From the entries below, copy each line in which the word "white" occurs.

(EXERCISE DATA)

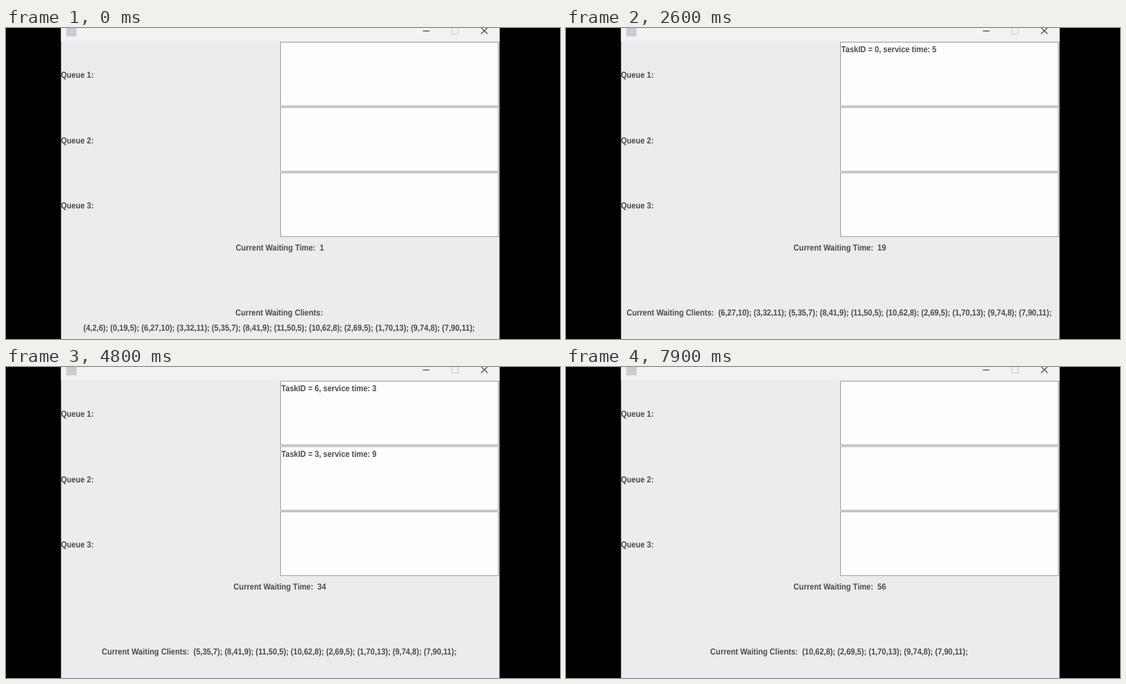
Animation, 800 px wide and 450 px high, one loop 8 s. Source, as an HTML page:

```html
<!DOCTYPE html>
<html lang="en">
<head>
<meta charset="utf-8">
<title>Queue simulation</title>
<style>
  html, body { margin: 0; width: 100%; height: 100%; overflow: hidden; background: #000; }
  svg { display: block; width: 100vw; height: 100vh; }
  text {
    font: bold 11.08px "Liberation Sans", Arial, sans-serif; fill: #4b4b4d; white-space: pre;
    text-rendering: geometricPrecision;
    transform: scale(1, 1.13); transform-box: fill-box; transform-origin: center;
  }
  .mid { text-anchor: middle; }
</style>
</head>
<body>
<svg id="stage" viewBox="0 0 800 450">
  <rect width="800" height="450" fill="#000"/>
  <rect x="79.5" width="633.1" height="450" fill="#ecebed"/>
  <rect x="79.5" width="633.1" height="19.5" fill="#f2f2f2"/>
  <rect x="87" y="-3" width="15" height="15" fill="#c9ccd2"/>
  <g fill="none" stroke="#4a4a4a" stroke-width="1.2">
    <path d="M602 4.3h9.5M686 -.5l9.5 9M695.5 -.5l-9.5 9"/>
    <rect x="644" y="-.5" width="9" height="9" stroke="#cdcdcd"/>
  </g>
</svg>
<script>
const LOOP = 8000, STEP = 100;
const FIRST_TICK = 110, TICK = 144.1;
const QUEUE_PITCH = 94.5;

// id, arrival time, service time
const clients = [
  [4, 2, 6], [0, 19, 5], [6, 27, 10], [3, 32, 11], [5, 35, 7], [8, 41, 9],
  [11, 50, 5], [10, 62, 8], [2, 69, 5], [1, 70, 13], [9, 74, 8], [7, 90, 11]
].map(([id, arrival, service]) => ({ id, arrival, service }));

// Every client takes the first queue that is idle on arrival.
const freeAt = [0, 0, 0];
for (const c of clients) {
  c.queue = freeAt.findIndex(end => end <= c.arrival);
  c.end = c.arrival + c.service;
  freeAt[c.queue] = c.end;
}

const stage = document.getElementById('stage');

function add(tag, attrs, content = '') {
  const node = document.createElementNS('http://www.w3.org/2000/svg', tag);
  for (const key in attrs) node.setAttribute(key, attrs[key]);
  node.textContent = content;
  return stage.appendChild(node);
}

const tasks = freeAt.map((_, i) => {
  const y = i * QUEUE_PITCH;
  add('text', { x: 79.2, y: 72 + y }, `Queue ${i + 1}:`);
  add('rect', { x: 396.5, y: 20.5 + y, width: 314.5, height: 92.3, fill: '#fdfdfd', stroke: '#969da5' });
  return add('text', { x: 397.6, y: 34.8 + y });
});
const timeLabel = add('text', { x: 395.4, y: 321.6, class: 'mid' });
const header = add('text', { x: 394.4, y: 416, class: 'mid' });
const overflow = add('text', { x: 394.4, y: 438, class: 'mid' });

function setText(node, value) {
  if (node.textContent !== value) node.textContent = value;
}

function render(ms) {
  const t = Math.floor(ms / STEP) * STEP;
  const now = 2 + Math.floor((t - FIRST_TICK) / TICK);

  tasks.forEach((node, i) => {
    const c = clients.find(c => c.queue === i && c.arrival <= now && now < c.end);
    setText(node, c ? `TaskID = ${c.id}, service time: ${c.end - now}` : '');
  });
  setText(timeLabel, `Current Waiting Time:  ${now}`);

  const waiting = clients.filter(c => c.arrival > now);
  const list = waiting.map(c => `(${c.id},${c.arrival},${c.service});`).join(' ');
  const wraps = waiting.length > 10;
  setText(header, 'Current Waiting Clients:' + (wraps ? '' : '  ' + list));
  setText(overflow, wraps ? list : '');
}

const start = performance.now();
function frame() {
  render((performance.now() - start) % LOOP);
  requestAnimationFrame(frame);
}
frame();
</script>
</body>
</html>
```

(End EXERCISE DATA)
(EXERCISE DATA)

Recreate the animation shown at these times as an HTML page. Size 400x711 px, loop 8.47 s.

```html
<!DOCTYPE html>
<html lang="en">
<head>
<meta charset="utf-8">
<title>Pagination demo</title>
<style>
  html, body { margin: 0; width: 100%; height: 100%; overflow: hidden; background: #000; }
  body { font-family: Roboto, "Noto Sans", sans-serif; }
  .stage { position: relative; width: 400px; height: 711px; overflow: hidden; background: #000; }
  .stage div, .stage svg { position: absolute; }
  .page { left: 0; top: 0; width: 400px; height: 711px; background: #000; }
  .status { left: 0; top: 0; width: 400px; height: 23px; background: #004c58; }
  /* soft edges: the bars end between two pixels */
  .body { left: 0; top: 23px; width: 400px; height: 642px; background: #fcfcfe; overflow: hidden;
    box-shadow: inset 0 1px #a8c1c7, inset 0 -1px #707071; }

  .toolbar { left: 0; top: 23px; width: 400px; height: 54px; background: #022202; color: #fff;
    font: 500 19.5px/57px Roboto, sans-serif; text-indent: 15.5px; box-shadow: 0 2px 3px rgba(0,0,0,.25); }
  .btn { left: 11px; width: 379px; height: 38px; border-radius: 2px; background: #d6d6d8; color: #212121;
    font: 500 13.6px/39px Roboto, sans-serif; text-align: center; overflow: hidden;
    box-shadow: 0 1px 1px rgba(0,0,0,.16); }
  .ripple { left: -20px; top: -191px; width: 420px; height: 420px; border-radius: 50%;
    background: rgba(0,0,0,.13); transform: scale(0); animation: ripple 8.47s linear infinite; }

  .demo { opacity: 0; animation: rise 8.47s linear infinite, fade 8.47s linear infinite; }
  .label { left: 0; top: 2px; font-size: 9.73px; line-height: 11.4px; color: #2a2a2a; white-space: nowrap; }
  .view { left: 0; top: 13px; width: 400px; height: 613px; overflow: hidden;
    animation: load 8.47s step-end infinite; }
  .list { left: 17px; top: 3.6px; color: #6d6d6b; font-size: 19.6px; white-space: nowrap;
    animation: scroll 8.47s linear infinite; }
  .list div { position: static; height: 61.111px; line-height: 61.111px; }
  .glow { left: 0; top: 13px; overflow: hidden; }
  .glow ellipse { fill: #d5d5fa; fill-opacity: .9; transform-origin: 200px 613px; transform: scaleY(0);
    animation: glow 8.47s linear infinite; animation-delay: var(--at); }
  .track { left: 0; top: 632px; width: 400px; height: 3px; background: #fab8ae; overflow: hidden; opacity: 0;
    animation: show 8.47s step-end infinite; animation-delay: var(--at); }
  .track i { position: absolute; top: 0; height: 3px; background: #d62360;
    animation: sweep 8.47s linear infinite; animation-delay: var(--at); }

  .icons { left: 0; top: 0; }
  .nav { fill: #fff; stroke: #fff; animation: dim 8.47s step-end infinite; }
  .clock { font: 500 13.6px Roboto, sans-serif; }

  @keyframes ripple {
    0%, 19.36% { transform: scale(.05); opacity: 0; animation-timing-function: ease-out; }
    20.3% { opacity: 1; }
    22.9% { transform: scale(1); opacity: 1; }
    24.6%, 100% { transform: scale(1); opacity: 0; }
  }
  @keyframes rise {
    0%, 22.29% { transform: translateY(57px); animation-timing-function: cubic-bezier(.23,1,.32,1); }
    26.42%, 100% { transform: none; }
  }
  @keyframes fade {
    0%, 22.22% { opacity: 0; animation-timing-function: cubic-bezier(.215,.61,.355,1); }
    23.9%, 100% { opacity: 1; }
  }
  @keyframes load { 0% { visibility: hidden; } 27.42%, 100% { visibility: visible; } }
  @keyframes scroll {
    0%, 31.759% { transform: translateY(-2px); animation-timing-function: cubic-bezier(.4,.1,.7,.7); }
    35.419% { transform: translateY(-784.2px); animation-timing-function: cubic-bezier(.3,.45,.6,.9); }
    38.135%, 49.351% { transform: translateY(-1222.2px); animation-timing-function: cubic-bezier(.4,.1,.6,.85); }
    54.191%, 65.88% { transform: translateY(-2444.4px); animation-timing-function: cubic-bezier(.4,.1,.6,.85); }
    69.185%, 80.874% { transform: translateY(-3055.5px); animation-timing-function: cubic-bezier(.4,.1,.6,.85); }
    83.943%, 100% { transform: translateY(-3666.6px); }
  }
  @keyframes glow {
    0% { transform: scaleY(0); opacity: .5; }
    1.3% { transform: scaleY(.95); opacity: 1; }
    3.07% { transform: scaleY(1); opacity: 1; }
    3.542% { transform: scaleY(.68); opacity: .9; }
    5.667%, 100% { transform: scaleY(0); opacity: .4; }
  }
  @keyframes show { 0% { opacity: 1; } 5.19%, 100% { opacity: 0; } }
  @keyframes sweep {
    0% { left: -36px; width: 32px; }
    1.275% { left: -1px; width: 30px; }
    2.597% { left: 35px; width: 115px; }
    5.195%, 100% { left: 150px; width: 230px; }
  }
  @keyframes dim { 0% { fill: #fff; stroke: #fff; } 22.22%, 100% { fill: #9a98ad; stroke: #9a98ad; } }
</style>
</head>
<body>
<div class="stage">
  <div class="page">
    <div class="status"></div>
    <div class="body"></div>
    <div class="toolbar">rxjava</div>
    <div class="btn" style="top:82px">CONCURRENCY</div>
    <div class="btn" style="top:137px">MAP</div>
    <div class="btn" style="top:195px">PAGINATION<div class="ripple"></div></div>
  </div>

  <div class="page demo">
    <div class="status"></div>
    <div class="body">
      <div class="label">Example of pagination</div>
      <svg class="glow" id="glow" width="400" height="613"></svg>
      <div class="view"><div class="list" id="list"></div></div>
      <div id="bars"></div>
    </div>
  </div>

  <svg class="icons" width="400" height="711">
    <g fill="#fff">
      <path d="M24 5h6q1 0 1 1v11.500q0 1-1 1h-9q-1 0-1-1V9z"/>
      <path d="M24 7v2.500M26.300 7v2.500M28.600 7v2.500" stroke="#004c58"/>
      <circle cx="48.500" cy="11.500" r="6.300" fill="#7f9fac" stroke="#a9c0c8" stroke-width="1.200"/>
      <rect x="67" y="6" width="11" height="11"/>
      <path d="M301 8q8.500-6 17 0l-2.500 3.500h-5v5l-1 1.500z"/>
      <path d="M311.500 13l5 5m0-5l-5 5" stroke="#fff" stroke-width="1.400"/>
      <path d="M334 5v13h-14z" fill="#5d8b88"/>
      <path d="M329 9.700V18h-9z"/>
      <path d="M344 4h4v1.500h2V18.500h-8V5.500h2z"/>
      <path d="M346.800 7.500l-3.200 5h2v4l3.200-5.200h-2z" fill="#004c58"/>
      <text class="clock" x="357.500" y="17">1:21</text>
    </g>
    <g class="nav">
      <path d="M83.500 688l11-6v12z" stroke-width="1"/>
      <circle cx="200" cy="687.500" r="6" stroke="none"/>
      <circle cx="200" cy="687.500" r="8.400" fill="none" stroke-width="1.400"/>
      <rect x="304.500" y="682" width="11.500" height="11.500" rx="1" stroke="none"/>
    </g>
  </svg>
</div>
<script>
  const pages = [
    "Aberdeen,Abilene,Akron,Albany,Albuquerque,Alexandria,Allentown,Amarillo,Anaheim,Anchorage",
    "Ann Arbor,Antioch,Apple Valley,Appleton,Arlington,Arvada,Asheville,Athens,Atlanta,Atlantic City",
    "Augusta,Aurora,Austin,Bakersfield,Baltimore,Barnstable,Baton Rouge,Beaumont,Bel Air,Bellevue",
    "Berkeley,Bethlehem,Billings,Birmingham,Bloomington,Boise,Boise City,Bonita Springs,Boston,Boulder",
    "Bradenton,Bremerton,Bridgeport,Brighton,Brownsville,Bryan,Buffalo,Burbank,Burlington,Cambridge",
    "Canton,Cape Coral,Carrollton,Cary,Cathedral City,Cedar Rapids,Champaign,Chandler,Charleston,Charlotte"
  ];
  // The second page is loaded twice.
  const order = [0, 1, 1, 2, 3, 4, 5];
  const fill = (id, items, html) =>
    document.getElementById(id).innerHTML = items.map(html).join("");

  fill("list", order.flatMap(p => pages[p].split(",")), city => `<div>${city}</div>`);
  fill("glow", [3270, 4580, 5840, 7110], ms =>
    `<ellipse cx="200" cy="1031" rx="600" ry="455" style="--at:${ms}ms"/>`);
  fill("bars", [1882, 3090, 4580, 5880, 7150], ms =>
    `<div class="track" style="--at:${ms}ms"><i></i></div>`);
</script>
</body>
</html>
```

(End EXERCISE DATA)

* _SOLUTION_:
    font: bold 11.08px "Liberation Sans", Arial, sans-serif; fill: #4b4b4d; white-space: pre;
  .label { left: 0; top: 2px; font-size: 9.73px; line-height: 11.4px; color: #2a2a2a; white-space: nowrap; }
  .list { left: 17px; top: 3.6px; color: #6d6d6b; font-size: 19.6px; white-space: nowrap;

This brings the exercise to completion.